» **WORK ITEM**
The following entries are to be repeated exactly, and the pictures are to be left behind.

(Document images with source code)
---

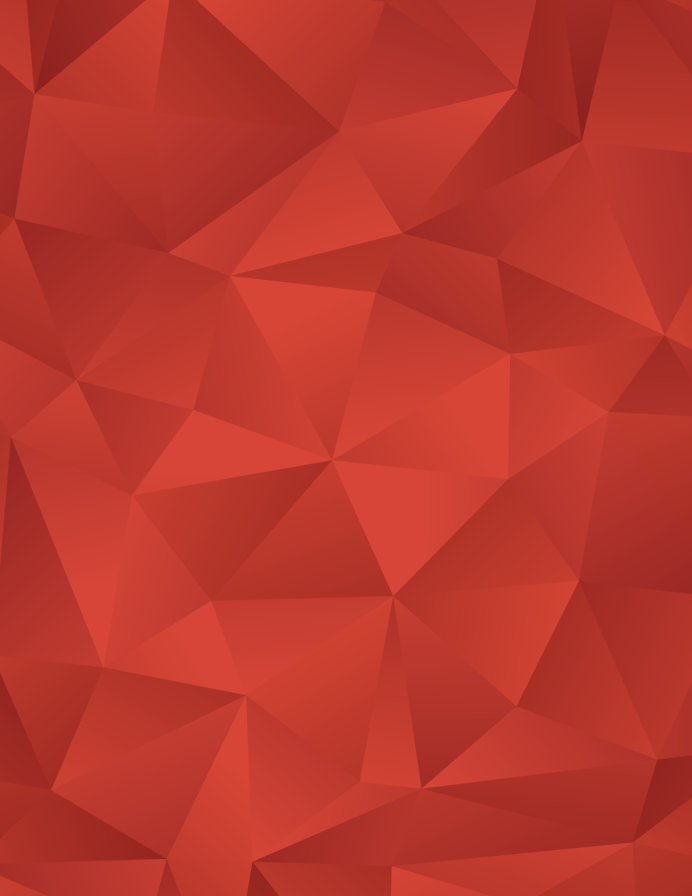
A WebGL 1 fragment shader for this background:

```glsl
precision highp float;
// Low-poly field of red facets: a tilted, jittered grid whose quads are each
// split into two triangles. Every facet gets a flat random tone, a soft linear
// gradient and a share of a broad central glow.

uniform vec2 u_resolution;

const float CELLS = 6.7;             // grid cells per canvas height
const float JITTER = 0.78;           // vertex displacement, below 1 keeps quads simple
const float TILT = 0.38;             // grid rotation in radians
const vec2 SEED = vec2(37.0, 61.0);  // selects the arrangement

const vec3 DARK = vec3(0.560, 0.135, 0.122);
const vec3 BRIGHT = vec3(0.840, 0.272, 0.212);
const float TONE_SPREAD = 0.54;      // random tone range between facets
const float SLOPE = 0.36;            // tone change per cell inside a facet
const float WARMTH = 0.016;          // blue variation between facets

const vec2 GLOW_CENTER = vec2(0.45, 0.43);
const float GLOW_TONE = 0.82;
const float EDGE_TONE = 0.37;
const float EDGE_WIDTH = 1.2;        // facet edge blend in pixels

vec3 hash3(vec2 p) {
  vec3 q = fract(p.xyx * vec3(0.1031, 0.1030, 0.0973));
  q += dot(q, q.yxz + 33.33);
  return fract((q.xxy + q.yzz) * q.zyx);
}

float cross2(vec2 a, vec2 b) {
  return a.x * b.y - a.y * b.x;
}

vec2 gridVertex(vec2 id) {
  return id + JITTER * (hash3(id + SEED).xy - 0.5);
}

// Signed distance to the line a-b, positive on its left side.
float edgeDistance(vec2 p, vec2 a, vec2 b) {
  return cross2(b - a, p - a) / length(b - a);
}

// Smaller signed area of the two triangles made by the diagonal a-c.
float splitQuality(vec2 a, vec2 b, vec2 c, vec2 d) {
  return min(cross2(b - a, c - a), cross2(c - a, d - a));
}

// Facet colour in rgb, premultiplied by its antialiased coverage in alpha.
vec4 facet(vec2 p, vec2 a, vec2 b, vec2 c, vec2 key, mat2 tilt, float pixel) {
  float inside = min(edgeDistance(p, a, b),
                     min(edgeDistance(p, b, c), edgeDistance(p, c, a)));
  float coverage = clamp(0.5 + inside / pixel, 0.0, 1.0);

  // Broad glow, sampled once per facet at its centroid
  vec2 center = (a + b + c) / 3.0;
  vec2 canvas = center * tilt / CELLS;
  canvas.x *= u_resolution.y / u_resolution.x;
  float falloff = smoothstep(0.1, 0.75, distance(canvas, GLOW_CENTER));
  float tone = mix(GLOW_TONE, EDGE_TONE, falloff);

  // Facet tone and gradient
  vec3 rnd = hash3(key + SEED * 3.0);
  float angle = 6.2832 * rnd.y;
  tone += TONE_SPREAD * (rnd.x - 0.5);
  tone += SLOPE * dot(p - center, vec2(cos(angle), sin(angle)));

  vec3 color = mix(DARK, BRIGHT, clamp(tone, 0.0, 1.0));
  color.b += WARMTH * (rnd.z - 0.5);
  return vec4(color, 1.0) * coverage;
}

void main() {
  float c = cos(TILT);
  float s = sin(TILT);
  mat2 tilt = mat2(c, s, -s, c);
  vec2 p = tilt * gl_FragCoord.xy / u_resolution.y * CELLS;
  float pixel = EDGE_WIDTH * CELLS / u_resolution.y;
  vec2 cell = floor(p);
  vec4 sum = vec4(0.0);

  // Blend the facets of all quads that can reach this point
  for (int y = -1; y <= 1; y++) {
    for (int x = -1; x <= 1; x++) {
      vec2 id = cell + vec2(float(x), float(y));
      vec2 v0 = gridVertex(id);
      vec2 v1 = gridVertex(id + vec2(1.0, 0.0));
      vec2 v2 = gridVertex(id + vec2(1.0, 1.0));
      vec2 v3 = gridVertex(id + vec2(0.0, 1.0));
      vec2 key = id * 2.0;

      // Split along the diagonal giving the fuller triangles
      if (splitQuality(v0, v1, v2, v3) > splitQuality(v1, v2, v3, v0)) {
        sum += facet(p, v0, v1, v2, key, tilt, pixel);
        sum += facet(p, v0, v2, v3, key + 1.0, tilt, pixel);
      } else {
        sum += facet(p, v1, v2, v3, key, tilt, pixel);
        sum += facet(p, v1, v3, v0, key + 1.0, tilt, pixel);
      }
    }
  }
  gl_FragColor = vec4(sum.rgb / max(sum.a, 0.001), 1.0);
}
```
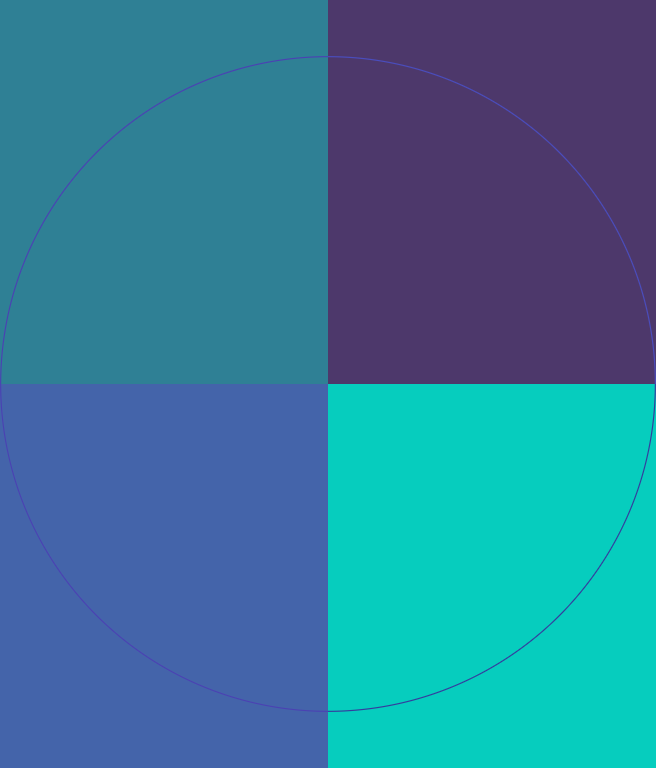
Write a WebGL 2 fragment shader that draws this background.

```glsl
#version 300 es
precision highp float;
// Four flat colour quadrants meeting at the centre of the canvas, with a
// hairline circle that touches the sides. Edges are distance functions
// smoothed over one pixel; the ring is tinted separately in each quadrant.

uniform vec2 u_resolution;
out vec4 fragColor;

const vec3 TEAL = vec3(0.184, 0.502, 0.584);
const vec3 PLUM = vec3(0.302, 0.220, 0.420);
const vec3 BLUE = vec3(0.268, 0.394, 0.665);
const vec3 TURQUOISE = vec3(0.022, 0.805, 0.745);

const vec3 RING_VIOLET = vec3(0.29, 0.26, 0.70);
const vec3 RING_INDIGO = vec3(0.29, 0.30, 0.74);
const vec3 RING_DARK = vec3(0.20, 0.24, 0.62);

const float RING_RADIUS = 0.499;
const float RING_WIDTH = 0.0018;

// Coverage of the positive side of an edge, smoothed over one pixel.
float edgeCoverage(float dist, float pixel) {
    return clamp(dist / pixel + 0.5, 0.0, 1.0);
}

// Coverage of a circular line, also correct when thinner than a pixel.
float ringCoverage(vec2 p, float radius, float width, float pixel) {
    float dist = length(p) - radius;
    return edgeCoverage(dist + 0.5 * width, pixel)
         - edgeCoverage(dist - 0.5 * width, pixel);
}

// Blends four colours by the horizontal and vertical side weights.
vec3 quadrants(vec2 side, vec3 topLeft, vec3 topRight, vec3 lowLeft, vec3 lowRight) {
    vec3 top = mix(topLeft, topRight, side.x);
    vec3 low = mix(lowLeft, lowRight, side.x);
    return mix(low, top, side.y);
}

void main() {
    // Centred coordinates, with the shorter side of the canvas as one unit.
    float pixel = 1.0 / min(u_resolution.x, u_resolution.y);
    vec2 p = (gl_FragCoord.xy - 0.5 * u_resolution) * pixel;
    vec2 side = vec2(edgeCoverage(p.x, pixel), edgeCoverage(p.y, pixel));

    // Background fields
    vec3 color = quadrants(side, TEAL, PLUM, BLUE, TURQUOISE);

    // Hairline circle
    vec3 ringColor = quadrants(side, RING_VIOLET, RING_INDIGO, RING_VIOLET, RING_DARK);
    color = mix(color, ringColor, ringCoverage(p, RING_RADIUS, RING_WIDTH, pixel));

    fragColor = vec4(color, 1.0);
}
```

---

» **SOLUTION FOR THIS PROBLEM**
A WebGL 1 fragment shader for this background:

```glsl
precision highp float;
// Low-poly field of red facets: a tilted, jittered grid whose quads are each
// split into two triangles. Every facet gets a flat random tone, a soft linear
// gradient and a share of a broad central glow.

uniform vec2 u_resolution;

const float CELLS = 6.7;             // grid cells per canvas height
const float JITTER = 0.78;           // vertex displacement, below 1 keeps quads simple
const float TILT = 0.38;             // grid rotation in radians
const vec2 SEED = vec2(37.0, 61.0);  // selects the arrangement

const vec3 DARK = vec3(0.560, 0.135, 0.122);
const vec3 BRIGHT = vec3(0.840, 0.272, 0.212);
const float TONE_SPREAD = 0.54;      // random tone range between facets
const float SLOPE = 0.36;            // tone change per cell inside a facet
const float WARMTH = 0.016;          // blue variation between facets

const vec2 GLOW_CENTER = vec2(0.45, 0.43);
const float GLOW_TONE = 0.82;
const float EDGE_TONE = 0.37;
const float EDGE_WIDTH = 1.2;        // facet edge blend in pixels

vec3 hash3(vec2 p) {
  vec3 q = fract(p.xyx * vec3(0.1031, 0.1030, 0.0973));
  q += dot(q, q.yxz + 33.33);
  return fract((q.xxy + q.yzz) * q.zyx);
}

float cross2(vec2 a, vec2 b) {
  return a.x * b.y - a.y * b.x;
}

vec2 gridVertex(vec2 id) {
  return id + JITTER * (hash3(id + SEED).xy - 0.5);
}

// Signed distance to the line a-b, positive on its left side.
float edgeDistance(vec2 p, vec2 a, vec2 b) {
  return cross2(b - a, p - a) / length(b - a);
}

// Smaller signed area of the two triangles made by the diagonal a-c.
float splitQuality(vec2 a, vec2 b, vec2 c, vec2 d) {
  return min(cross2(b - a, c - a), cross2(c - a, d - a));
}

// Facet colour in rgb, premultiplied by its antialiased coverage in alpha.
vec4 facet(vec2 p, vec2 a, vec2 b, vec2 c, vec2 key, mat2 tilt, float pixel) {
  float inside = min(edgeDistance(p, a, b),
                     min(edgeDistance(p, b, c), edgeDistance(p, c, a)));
  float coverage = clamp(0.5 + inside / pixel, 0.0, 1.0);

  // Broad glow, sampled once per facet at its centroid
  vec2 center = (a + b + c) / 3.0;
  vec2 canvas = center * tilt / CELLS;
  canvas.x *= u_resolution.y / u_resolution.x;
  float falloff = smoothstep(0.1, 0.75, distance(canvas, GLOW_CENTER));
  float tone = mix(GLOW_TONE, EDGE_TONE, falloff);

  // Facet tone and gradient
  vec3 rnd = hash3(key + SEED * 3.0);
  float angle = 6.2832 * rnd.y;
  tone += TONE_SPREAD * (rnd.x - 0.5);
  tone += SLOPE * dot(p - center, vec2(cos(angle), sin(angle)));

  vec3 color = mix(DARK, BRIGHT, clamp(tone, 0.0, 1.0));
  color.b += WARMTH * (rnd.z - 0.5);
  return vec4(color, 1.0) * coverage;
}

void main() {
  float c = cos(TILT);
  float s = sin(TILT);
  mat2 tilt = mat2(c, s, -s, c);
  vec2 p = tilt * gl_FragCoord.xy / u_resolution.y * CELLS;
  float pixel = EDGE_WIDTH * CELLS / u_resolution.y;
  vec2 cell = floor(p);
  vec4 sum = vec4(0.0);

  // Blend the facets of all quads that can reach this point
  for (int y = -1; y <= 1; y++) {
    for (int x = -1; x <= 1; x++) {
      vec2 id = cell + vec2(float(x), float(y));
      vec2 v0 = gridVertex(id);
      vec2 v1 = gridVertex(id + vec2(1.0, 0.0));
      vec2 v2 = gridVertex(id + vec2(1.0, 1.0));
      vec2 v3 = gridVertex(id + vec2(0.0, 1.0));
      vec2 key = id * 2.0;

      // Split along the diagonal giving the fuller triangles
      if (splitQuality(v0, v1, v2, v3) > splitQuality(v1, v2, v3, v0)) {
        sum += facet(p, v0, v1, v2, key, tilt, pixel);
        sum += facet(p, v0, v2, v3, key + 1.0, tilt, pixel);
      } else {
        sum += facet(p, v1, v2, v3, key, tilt, pixel);
        sum += facet(p, v1, v3, v0, key + 1.0, tilt, pixel);
      }
    }
  }
  gl_FragColor = vec4(sum.rgb / max(sum.a, 0.001), 1.0);
}
```
Write a WebGL 2 fragment shader that draws this background.

```glsl
#version 300 es
precision highp float;
// Four flat colour quadrants meeting at the centre of the canvas, with a
// hairline circle that touches the sides. Edges are distance functions
// smoothed over one pixel; the ring is tinted separately in each quadrant.

uniform vec2 u_resolution;
out vec4 fragColor;

const vec3 TEAL = vec3(0.184, 0.502, 0.584);
const vec3 PLUM = vec3(0.302, 0.220, 0.420);
const vec3 BLUE = vec3(0.268, 0.394, 0.665);
const vec3 TURQUOISE = vec3(0.022, 0.805, 0.745);

const vec3 RING_VIOLET = vec3(0.29, 0.26, 0.70);
const vec3 RING_INDIGO = vec3(0.29, 0.30, 0.74);
const vec3 RING_DARK = vec3(0.20, 0.24, 0.62);

const float RING_RADIUS = 0.499;
const float RING_WIDTH = 0.0018;

// Coverage of the positive side of an edge, smoothed over one pixel.
float edgeCoverage(float dist, float pixel) {
    return clamp(dist / pixel + 0.5, 0.0, 1.0);
}

// Coverage of a circular line, also correct when thinner than a pixel.
float ringCoverage(vec2 p, float radius, float width, float pixel) {
    float dist = length(p) - radius;
    return edgeCoverage(dist + 0.5 * width, pixel)
         - edgeCoverage(dist - 0.5 * width, pixel);
}

// Blends four colours by the horizontal and vertical side weights.
vec3 quadrants(vec2 side, vec3 topLeft, vec3 topRight, vec3 lowLeft, vec3 lowRight) {
    vec3 top = mix(topLeft, topRight, side.x);
    vec3 low = mix(lowLeft, lowRight, side.x);
    return mix(low, top, side.y);
}

void main() {
    // Centred coordinates, with the shorter side of the canvas as one unit.
    float pixel = 1.0 / min(u_resolution.x, u_resolution.y);
    vec2 p = (gl_FragCoord.xy - 0.5 * u_resolution) * pixel;
    vec2 side = vec2(edgeCoverage(p.x, pixel), edgeCoverage(p.y, pixel));

    // Background fields
    vec3 color = quadrants(side, TEAL, PLUM, BLUE, TURQUOISE);

    // Hairline circle
    vec3 ringColor = quadrants(side, RING_VIOLET, RING_INDIGO, RING_VIOLET, RING_DARK);
    color = mix(color, ringColor, ringCoverage(p, RING_RADIUS, RING_WIDTH, pixel));

    fragColor = vec4(color, 1.0);
}
```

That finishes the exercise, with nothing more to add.